If you do not find the information you are looking for, please feel free to contact the Mount’s FOIPOP Administrator (contact info listed above).

Submitting a FOIPOP application for access to University records

Below are the steps required in submitting an application requesting access to records. Should you require assistance, please do not hesitate to contact the University Governance Secretary:


Complete the application (Form 1) available for download in pdf and Word format below, and attach the necessary $5.00 application fee. If paying by cheque or money order, please make the cheque/money order out to Mount Saint Vincent University. Where the applicant is requesting personal information about her/himself, the application fee is waived.

Form 1 – Application for Access to a Record (pdf)
Form 1 – Application for Access to a Record (Word)

Please ensure that your request is clear, detailing exactly what records you are seeking access to. As well, make sure that you sign the application and that your contact information is complete and legible.
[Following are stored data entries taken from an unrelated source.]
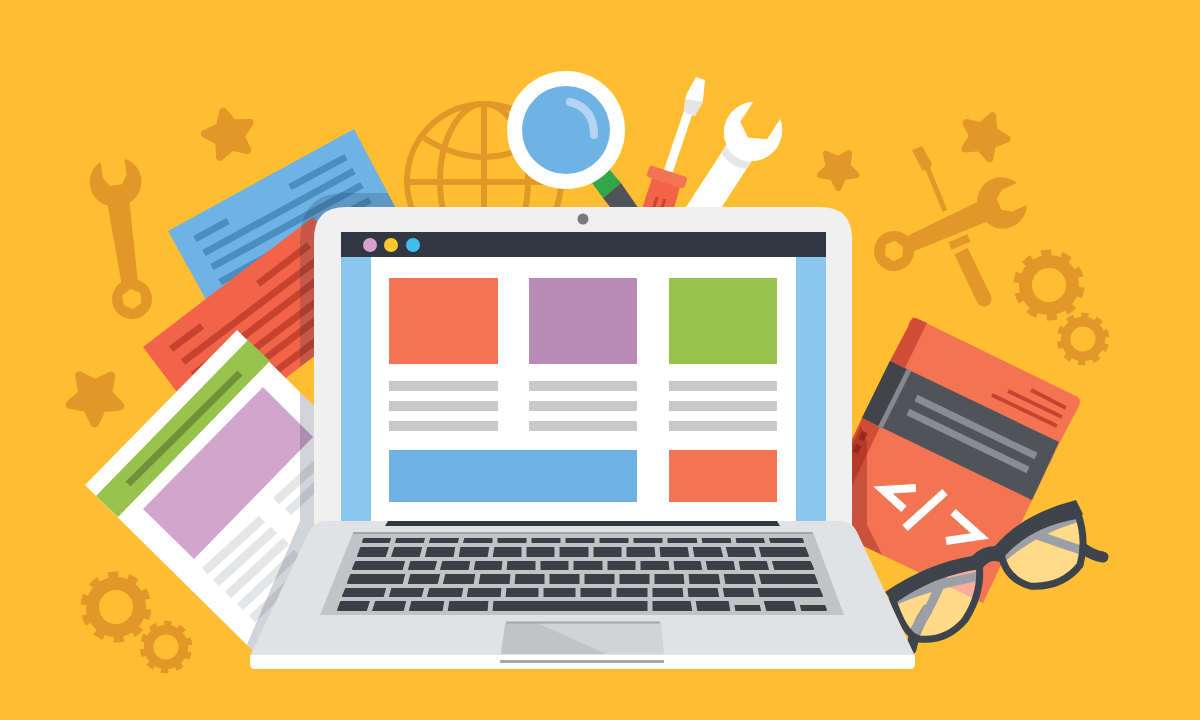
<!DOCTYPE html>
<html lang="en">
<head>
<meta charset="utf-8">
<title>Web development workspace</title>
<style>
:root{--sun:#ffbe32;--ochre:#e09828;--white:#fff;--sky:#6eb3e4;--sky-light:#8ac7ec;--sky-dark:#4a8dc0;--coral:#f37452;--red:#f1644a;--red-dark:#c8432f;--mauve:#ba8bb7;--lilac:#d2a5cd;--leaf:#97c34c;--leaf-dark:#6f9238;--ink:#323843;--slate:#50535a;--frame:#3e444c;--key:#3b4046;--tray:#c2c3c4;--text-line:#c9c9c9}
html,body{margin:0;height:100%;overflow:hidden;background:var(--sun)}
svg{display:block;width:1200px;height:720px}
.ochre{fill:var(--ochre)}
.ochre-line{fill:none;stroke:var(--ochre)}
.hole{fill:var(--sun)}
.white{fill:var(--white)}
.line{fill:none}
.coral{fill:var(--coral)}
.key{fill:var(--key)}
.key-gaps{fill:none;stroke:var(--tray);stroke-width:5}
</style>
</head>
<body>
<svg viewBox="0 0 1200 720" role="img" aria-label="Laptop showing a web page layout, surrounded by documents, tools, a code book and glasses">
<defs>
  <polygon id="star" class="ochre" points="0,-24 7,-10 23,-7 11,4 14,19 0,12 -14,19 -11,4 -23,-7 -7,-10" stroke="var(--ochre)" stroke-width="8" stroke-linejoin="round"/>
  <g id="gear" class="ochre-line">
    <circle r="23.5" stroke-width="13"/>
    <circle r="31" stroke-width="9" pathLength="20" stroke-dasharray="1 1"/>
  </g>
  <g id="wrench">
    <path class="ochre" d="M-8-10 L-11-96 A24 24 0 0 1-12-140 V-124 L-6-115 H6 L12-124 V-140 A24 24 0 0 1 11-96 L8-10Z"/>
    <circle class="ochre" r="20"/>
    <polygon class="hole" points="0,-10 9,-5 9,5 0,10 -9,5 -9,-5"/>
  </g>
  <polygon id="blue-sheet" points="354,129 168,231 235,352 421,256"/>
  <polygon id="red-sheet" points="313,217 143,347 210,436 380,306"/>
  <polygon id="white-sheet" points="237,330 85,485 252,650 404,495"/>
  <polygon id="book-cover" points="913,317 1080,400 983,603 815,523" stroke-linejoin="round" stroke-width="0"/>
  <path id="left-lens" d="M892 597 Q930 572 979 563 Q983 592 965 620 Q946 642 919 639 Q904 635 892 597Z"/>
  <path id="right-lens" d="M1001 554 Q1032 521 1078 514 Q1087 540 1080 565 Q1062 588 1030 586 Q1006 579 1001 554Z"/>
  <clipPath id="sheets-clip"><use href="#blue-sheet"/><use href="#red-sheet"/><use href="#white-sheet"/></clipPath>
  <clipPath id="book-clip"><use href="#book-cover"/></clipPath>
  <clipPath id="lens-clip"><use href="#left-lens"/><use href="#right-lens"/></clipPath>
</defs>

<rect width="1200" height="720" fill="var(--sun)"/>

<g id="background-icons">
  <use href="#star" transform="translate(229 135) rotate(-14)"/>
  <use href="#star" transform="translate(95 397) rotate(37) scale(1.1)"/>
  <use href="#star" transform="translate(838 169) rotate(35) scale(.8)"/>
  <use href="#star" transform="translate(984 137) rotate(22) scale(.94)"/>
  <use href="#gear" transform="translate(116 607) rotate(4)"/>
  <use href="#gear" transform="translate(166 647) rotate(12) scale(.74)"/>
  <use href="#gear" transform="translate(1049 285) rotate(4)"/>
  <use href="#gear" transform="translate(1083 339) rotate(12) scale(.74)"/>
  <use href="#wrench" transform="translate(132 299) rotate(-8)"/>
  <g id="small-screwdriver" class="ochre-line">
    <path d="M925 162 L945 211" stroke-width="5"/>
    <polygon class="ochre" points="912,150 922,146 932,164 929,171 922,170" stroke="none"/>
    <path d="M950 246 L969 238" stroke-width="8"/>
    <path d="M961 251 L984 299" stroke-width="15"/>
    <path d="M980 291 L984 299" stroke-width="15" stroke-linejoin="round" stroke-linecap="round"/>
  </g>
  <use href="#wrench" transform="translate(894 251) rotate(66)"/>
  <g id="globe" class="ochre-line" stroke-width="6">
    <circle cx="484" cy="181" r="77"/>
    <ellipse cx="484" cy="181" rx="44" ry="77"/>
    <path d="M484 104 V210 M407 182 H561 M424 138 Q484 176 544 138"/>
  </g>
</g>

<g id="hand-tools">
  <g id="magnifier">
    <polygon points="592,183 609,169 621,183 603,198" fill="#34a64a"/>
    <polygon points="603,198 621,183 641,212 614,212" fill="var(--slate)"/>
    <circle class="white" cx="566" cy="130" r="59"/>
    <circle cx="566" cy="130" r="44" fill="var(--sky)"/>
    <path class="line" d="M570 102 Q594 108 594 135" stroke="#b4d4f2" stroke-width="8" stroke-linecap="round"/>
  </g>
  <g id="screwdriver">
    <path class="line" d="M689 110 L668 172" stroke="var(--white)" stroke-width="9"/>
    <polygon class="white" points="696,77 705,80 703,100 695,116 684,112 686,95"/>
    <polygon points="685,99 703,102 695,116 684,112" fill="#e4e5e6"/>
    <polygon points="652,178 680,187 673,212 641,212" fill="var(--red)"/>
    <path class="line" d="M657 197 L653 210 M665 199 L661 210" stroke="var(--red-dark)" stroke-width="3"/>
    <rect x="-20" y="-6" width="40" height="12" rx="3" class="coral" transform="translate(667 177) rotate(18)"/>
  </g>
  <g id="white-wrench" transform="translate(752 133) rotate(33)">
    <path class="white" d="M-15 24 A31 31 0 0 1-16-27 V-3 L-1 6 L16-3 V-27 A31 31 0 0 1 15 24 V105 H-15Z"/>
    <path d="M-15 25 Q0 33 15 25 V33 Q0 41-15 33Z" fill="#e5e6e7"/>
  </g>
</g>

<g id="documents">
  <use href="#blue-sheet" fill="var(--sky)"/>
  <path class="line" d="M290 187 L346 157 M195 239 L228 221 M204 253 L354 171 M212 267 L362 185 M220 282 L370 200" stroke="var(--sky-dark)" stroke-width="7"/>
  <use href="#red-sheet" fill="var(--red)"/>
  <path class="line" d="M258 284 L309 245 M171 349 L202 326 M183 362 L316 261 M193 375 L316 281 M203 388 L316 302 M258 364 L316 320 M272 374 L316 341" stroke="var(--red-dark)" stroke-width="7"/>
  <use href="#white-sheet" class="white"/>
  <polygon points="248,340 270,361 118,517 96,496" fill="var(--leaf)"/>
  <path class="line" d="M128 484 L240 373" stroke="var(--leaf-dark)" stroke-width="7"/>
  <polygon points="263,387 313,437 194,559 143,509" fill="var(--lilac)"/>
  <path class="line" d="M205 571 L262 519 M216 583 L274 530 M228 595 L286 541 M240 607 L297 553 M252 619 L300 574 M276 501 L322 459 M288 512 L330 473" stroke="#e5e6e7" stroke-width="9"/>
  <path clip-path="url(#sheets-clip)" d="M300 521 V238 Q302 193 345 193 H400 V521 L300 670 H236Z" fill="#1f2a44" opacity=".2"/>
</g>

<g id="code-book">
  <use href="#book-cover" class="coral"/>
  <path d="M908 327 Q911 315 918 319 L1076 396 Q1082 399 1079 406 L1060 442 L890 361Z" class="coral"/>
  <path d="M908 327 Q911 315 918 319 L927 323 L905 368 L890 361Z" fill="#d24d36"/>
  <polygon points="890,361 1059,442 1032,500 862,418" fill="var(--slate)"/>
  <polygon points="890,361 908,370 880,427 862,418" fill="#41454b"/>
  <polygon points="862,418 880,427 850,490 832,482" fill="#d24d36"/>
  <g class="line">
    <path d="M909 370 L880 428" stroke="#85898e" stroke-width="5"/>
    <path d="M916 398 L1036 456 M908 412 L1028 470" stroke="#898c91" stroke-width="7"/>
    <path d="M1031 390 L1066 408 M1008 391 L1062 417 M992 395 L1057 426" stroke="var(--red-dark)" stroke-width="4"/>
    <path d="M865 432 L861 440 M859 445 L855 453" stroke="#9c2f22" stroke-width="6"/>
    <path d="M916 488 L883 490 L904 509 M945 492 L905 528 M953 512 L980 536 L946 541" stroke="var(--white)" stroke-width="8"/>
  </g>
  <polygon clip-path="url(#book-clip)" points="852,400 867,443 867,525 895,580 850,580" fill="#8e2018" opacity=".4"/>
</g>

<g id="glasses">
  <path class="line" d="M1084 549 Q1094 556 1103 557 M927 610 Q915 628 911 649" stroke="var(--frame)" stroke-width="11" stroke-linecap="round"/>
  <g fill="#fff" opacity=".42"><use href="#left-lens"/><use href="#right-lens"/></g>
  <path clip-path="url(#lens-clip)" class="line" d="M896 600 Q930 585 985 575 M945 570 Q936 602 912 634 M1000 560 Q1035 528 1084 516 M1018 528 Q1050 540 1090 553" stroke="#9c9ea8" stroke-width="9"/>
  <g class="line" stroke="var(--frame)" stroke-width="7" stroke-linejoin="round"><use href="#left-lens"/><use href="#right-lens"/></g>
  <path d="M885 592 Q928 563 972 556 Q982 546 995 546 Q1022 514 1076 500 L1083 514 L1077 519 Q1030 527 1004 557 L999 562 Q990 558 982 569 Q934 575 894 604Z" fill="var(--frame)"/>
</g>

<g id="laptop">
  <path d="M314 525 V239 Q314 207 346 207 H820 Q852 207 852 239 V525Z" fill="#f0f0f1"/>
  <circle cx="583" cy="219" r="5.5" fill="#77797c"/>
  <g id="web-page">
    <rect x="341" y="232" width="485" height="289" fill="var(--sky-light)"/>
    <rect class="white" x="371" y="257" width="425" height="264"/>
    <rect x="341" y="232" width="485" height="25" fill="var(--ink)"/>
    <circle cx="370" cy="245" r="7" fill="#d5a2cf"/>
    <circle cx="391" cy="245" r="7" fill="#ffc62e"/>
    <circle cx="413" cy="245" r="7" fill="#3cc0ea"/>
    <rect class="coral" x="389" y="278" width="109" height="86"/>
    <rect x="529" y="278" width="108" height="86" fill="var(--mauve)"/>
    <rect x="669" y="278" width="108" height="86" fill="var(--leaf)"/>
    <g id="text-lines" fill="var(--text-line)">
      <rect x="389" y="381" width="109" height="10"/><rect x="389" y="401" width="109" height="10"/><rect x="389" y="421" width="109" height="10"/>
      <rect x="529" y="381" width="108" height="10"/><rect x="529" y="401" width="108" height="10"/><rect x="529" y="421" width="108" height="10"/>
      <rect x="669" y="381" width="108" height="10"/><rect x="669" y="401" width="108" height="10"/><rect x="669" y="421" width="108" height="10"/>
    </g>
    <rect x="389" y="450" width="248" height="52" fill="var(--sky)"/>
    <rect class="coral" x="669" y="450" width="108" height="52"/>
  </g>
  <path d="M326 521 H840 Q852 521 857 532 L915 656 H250 L309 532 Q314 521 326 521Z" fill="#e1e2e4"/>
  <path class="white" d="M250 655 H915 V664 Q915 669 910 669 H255 Q250 669 250 664Z"/>
  <polygon points="388,521 777,521 780,526 385,526" fill="#33383b"/>
  <g id="keyboard">
    <path d="M357 532 H809 Q813 532 814 535 L844 615 H320 L352 535 Q353 532 357 532Z" fill="var(--tray)"/>
    <path class="line" d="M353 533 H813" stroke="#a5a6a8" stroke-width="2"/>
    <g class="key" stroke="var(--key)" stroke-width="2" stroke-linejoin="round">
      <polygon points="364,539 802,539 803,542 363,542"/>
      <polygon points="361,548 805,548 808,556 358,556"/>
      <polygon points="356,562 810,562 813,569 353,569"/>
      <polygon points="351,575 814,575 817,583 348,583"/>
      <polygon points="346,589 819,589 822,596 343,596"/>
      <polygon points="341,602 823,602 826,610 338,610"/>
    </g>
    <g class="key-gaps">
      <path d="M394 537 L392 544 M428 537 L426 544 M462 537 L460 544 M495 537 V544 M529 537 V544 M563 537 V544 M597 537 V544 M631 537 V544 M665 537 V544 M699 537 L700 544 M733 537 L734 544 M766 537 L768 544"/>
      <path d="M392 546 L388 558 M425 546 L422 558 M458 546 L456 558 M492 546 L490 558 M524 546 V558 M557 546 V558 M591 546 V558 M624 546 V558 M657 546 L658 558 M690 546 L692 558 M723 546 L726 558 M756 546 L759 558"/>
      <path d="M408 560 L405 571 M440 560 L437 571 M473 560 L471 571 M505 560 L504 571 M538 560 V571 M571 560 V571 M605 560 V571 M638 560 V571 M671 560 L672 571 M703 560 L705 571 M736 560 L738 571 M769 560 L772 571"/>
      <path d="M408 573 L405 585 M443 573 L440 585 M478 573 L476 585 M513 573 L512 585 M547 573 V585 M582 573 V585 M617 573 V585 M652 573 V585 M686 573 L687 585 M721 573 L723 585 M756 573 L759 585"/>
      <path d="M389 587 L386 598 M427 587 L424 598 M466 587 L464 598 M504 587 L503 598 M541 587 V598 M578 587 V598 M614 587 V598 M650 587 V598 M685 587 L686 598 M720 587 L722 598 M755 587 L757 598"/>
      <path d="M373 600 L369 612 M409 600 L406 612 M447 600 L445 612 M491 600 L490 612 M650 600 V612 M693 600 L695 612 M731 600 L733 612 M761 600 L764 612 M796 600 L799 612"/>
      <path d="M733 602 H761 M797 602 H826" stroke-width="6"/>
    </g>
  </g>
  <g id="trackpad">
    <path d="M508 622 H658 Q661 622 661 625 L664 654 H501 L505 625 Q505 622 508 622Z" fill="#d2d3d4"/>
    <path d="M508 622 H535 L606 654 H501 L505 625 Q505 622 508 622Z" fill="#c2c3c4"/>
    <path class="line" d="M506 622.5 H660" stroke="#a5a6a8" stroke-width="2"/>
    <rect x="500" y="660" width="164" height="3" fill="#a5a6a8"/>
  </g>
</g>
</svg>
</body>
</html>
This will help expedite the process.

Submit your application to the FOIPOP Administrator. Requests for access must be made in writing, subject matter specified and fees paid before any action is taken on the application. The Mount will make every reasonable effort to assist the applicant in the process and to and respond without delay openly, accurately and completely. Applications should be submitted to:

Ms. Kim Campbell
FOIPOP Administrator
Mount Saint Vincent University
166 Bedford Highway, Room Evaristus 217C
Halifax NS B3M 2J6

The University must respond within 30 days unless a time extension is permitted.

My request for information/FOIPOP application is submitted - What happens now?

Now that your application for access (Form 1) has been submitted, the work of the FOIPOP Administrator begins. Below are the steps taken by the FOIPOP Administrator to complete your application.

Day 1: Your application/request is received and assessed for the need for clarification. Correspondence is prepared to acknowledge your request, and explaining where, when and how access will be given (s. 7(2)(a)(i)).

Day 1-10: The existence (and location) of records that meet the criteria of the application are determined. At this time, the FOIPOP Administrator will be checking to see whether the material you are seeking access to is already public and released.

A fee estimate will also be undertaken to determine if completing your application process will require more than the two hours permitted by the FOIPOP Act (s.11(3)) and whether the records can be extracted, reviewed and prepared for release within the 30-days permitted by the FOIPOP Act. (s. 7(2)). Should a deadline extension be required or additional fees be determined you will be notified.

Day 11-22: Records are examined, notice is given to third parties who may be named within the records, consultations are undertaken, time extensions further considered, and volume of work on the application / request determined.

Day 23-28: Records are collated, and prepared for release, fee final processing is undertaken.

Day 28-30: The response package is prepared and released.


Note: You do have the right to ask for a review of the decision, by a review officer. You will have 60 days from the date of the response package to exercise this right.

What if I don't get a response to my request or I get one but I am dissatisfied with the response?


If after 30 days you receive no response to a request for access to information, it is considered that the public body has denied access. At that point, you may request in writing that the Information and Privacy Commissioner conduct a review of the public body’s refusal.

As well, if you do receive a response to your application for access to information but you are not satisfied with the response of the public body, you may appeal the decision to the Office of the Information & Privacy Commissioner of Nova Scotia.

A review process is initiated through the completion of a Form 7 – Request for Review (Word format or PDF format).

Completed forms should be submitted to the address at the top left of the Form 7